* [What you will do] On the basis of the records below, report how many lines contain the word "grey". Nothing else should be given.

[Data excerpts]
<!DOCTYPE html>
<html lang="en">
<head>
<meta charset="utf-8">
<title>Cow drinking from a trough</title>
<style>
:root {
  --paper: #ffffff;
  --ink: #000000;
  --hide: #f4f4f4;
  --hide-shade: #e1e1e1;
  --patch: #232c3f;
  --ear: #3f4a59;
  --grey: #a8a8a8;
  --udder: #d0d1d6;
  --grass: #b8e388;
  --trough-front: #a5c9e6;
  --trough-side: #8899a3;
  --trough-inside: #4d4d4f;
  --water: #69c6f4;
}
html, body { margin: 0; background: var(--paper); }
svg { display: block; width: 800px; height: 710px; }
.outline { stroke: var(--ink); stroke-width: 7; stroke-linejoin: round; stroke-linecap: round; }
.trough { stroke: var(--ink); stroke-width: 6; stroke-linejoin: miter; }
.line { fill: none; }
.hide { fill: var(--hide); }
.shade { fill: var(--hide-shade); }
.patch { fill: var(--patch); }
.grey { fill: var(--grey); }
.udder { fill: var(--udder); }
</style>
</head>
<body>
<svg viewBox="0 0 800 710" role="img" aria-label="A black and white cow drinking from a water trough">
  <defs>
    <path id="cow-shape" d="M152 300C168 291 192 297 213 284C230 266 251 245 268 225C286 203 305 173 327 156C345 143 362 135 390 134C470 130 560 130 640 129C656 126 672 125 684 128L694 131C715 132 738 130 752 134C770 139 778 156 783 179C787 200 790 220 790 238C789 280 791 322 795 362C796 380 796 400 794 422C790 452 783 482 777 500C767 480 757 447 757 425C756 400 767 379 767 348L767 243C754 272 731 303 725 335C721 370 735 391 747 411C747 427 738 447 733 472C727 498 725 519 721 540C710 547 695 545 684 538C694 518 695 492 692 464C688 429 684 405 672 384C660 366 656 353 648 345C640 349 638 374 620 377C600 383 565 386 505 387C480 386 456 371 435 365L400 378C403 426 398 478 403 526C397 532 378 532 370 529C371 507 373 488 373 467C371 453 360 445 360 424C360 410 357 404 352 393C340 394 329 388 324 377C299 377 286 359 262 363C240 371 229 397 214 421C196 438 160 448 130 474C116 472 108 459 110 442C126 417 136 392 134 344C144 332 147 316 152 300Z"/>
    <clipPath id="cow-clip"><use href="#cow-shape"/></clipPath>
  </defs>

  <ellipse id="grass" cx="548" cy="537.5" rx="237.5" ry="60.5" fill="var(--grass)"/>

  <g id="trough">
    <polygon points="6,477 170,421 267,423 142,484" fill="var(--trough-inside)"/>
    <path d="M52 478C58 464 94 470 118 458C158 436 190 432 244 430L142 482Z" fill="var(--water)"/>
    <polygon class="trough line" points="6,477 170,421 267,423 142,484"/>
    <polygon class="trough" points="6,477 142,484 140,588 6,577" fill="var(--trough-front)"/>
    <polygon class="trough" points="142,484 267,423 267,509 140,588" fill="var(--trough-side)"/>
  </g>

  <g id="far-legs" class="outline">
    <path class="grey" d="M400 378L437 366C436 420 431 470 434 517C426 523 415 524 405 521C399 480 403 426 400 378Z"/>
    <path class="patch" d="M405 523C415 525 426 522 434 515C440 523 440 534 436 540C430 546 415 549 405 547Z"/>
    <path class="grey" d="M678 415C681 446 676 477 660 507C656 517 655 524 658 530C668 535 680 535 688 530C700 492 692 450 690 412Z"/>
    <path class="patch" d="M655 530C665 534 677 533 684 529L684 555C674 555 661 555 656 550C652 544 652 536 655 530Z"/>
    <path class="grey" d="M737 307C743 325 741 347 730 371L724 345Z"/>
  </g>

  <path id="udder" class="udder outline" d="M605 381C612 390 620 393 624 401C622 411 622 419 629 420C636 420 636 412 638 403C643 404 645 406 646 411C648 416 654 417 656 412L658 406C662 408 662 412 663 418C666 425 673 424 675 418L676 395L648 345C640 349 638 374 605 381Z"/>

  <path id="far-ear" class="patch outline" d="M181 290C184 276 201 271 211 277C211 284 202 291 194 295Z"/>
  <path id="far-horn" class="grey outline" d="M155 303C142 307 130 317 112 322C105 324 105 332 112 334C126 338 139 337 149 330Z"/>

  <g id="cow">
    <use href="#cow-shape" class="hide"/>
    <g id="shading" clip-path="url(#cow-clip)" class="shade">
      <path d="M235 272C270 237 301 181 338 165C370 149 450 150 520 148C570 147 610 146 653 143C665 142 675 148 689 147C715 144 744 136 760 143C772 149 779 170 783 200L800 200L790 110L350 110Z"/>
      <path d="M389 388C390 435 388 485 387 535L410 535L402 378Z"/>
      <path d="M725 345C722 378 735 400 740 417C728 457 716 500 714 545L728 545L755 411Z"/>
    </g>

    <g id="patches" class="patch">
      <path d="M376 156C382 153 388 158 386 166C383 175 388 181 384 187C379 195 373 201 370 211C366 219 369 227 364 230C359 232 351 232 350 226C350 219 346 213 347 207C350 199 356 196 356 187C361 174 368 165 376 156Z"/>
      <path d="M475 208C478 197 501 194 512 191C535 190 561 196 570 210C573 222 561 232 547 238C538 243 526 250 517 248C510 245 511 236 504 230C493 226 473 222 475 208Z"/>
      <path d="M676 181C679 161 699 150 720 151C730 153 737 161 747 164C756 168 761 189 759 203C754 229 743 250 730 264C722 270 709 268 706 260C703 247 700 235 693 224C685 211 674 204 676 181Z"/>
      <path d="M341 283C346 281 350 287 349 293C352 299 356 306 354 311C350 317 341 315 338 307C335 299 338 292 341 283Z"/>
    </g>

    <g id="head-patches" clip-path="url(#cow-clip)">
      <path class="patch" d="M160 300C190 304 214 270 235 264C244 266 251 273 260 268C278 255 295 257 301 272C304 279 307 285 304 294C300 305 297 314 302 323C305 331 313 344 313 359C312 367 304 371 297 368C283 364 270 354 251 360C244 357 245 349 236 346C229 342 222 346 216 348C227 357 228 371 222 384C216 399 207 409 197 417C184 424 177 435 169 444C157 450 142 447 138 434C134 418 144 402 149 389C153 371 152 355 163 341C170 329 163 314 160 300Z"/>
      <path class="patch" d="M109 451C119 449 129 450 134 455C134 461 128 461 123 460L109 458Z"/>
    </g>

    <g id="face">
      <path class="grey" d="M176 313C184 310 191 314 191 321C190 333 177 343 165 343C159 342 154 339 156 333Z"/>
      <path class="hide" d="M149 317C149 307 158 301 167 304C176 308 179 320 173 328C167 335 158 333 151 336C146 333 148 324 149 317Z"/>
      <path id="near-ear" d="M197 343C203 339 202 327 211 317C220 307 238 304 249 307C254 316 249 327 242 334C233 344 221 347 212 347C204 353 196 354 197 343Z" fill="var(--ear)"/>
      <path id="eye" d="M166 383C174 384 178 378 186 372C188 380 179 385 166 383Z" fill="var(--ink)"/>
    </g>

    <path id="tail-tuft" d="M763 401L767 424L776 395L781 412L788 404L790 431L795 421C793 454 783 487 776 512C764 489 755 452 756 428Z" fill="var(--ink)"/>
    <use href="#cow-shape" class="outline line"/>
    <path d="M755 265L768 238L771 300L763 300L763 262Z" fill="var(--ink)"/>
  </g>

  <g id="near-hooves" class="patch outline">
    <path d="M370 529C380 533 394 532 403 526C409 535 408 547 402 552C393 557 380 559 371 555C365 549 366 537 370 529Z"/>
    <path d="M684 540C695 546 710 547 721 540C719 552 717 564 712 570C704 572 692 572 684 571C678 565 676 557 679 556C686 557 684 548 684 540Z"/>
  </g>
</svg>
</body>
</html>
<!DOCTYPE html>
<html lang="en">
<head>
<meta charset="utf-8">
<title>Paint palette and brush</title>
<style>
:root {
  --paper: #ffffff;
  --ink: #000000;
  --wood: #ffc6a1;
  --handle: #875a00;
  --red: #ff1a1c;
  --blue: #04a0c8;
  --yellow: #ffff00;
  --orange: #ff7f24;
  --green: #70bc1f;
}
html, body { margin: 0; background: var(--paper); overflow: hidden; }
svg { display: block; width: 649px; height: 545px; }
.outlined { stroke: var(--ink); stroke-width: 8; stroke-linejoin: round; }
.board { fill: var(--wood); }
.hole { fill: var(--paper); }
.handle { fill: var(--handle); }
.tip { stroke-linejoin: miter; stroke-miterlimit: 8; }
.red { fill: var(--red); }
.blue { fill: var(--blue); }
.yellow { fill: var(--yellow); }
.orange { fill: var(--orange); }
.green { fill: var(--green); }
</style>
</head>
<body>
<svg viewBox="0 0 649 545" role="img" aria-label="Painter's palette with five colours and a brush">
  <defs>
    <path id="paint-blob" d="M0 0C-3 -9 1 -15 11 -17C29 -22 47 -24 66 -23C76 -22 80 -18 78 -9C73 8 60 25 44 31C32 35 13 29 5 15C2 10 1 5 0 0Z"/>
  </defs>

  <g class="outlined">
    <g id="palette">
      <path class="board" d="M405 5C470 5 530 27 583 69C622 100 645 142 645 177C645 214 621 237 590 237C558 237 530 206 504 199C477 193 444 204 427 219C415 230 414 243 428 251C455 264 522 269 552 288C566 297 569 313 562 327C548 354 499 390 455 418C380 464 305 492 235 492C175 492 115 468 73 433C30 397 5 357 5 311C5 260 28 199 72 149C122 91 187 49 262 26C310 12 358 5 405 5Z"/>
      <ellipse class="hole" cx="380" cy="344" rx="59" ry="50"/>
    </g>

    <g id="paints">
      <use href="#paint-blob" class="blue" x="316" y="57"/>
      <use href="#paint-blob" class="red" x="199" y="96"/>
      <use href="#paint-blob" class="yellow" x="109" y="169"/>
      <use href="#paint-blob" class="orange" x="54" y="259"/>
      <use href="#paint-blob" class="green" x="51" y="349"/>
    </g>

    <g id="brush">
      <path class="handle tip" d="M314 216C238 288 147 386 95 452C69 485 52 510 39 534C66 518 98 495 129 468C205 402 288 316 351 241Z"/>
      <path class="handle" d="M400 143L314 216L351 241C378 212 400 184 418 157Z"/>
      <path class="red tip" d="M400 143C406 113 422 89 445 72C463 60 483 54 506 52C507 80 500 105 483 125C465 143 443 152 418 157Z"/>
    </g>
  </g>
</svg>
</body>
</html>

* [Problem solution] 7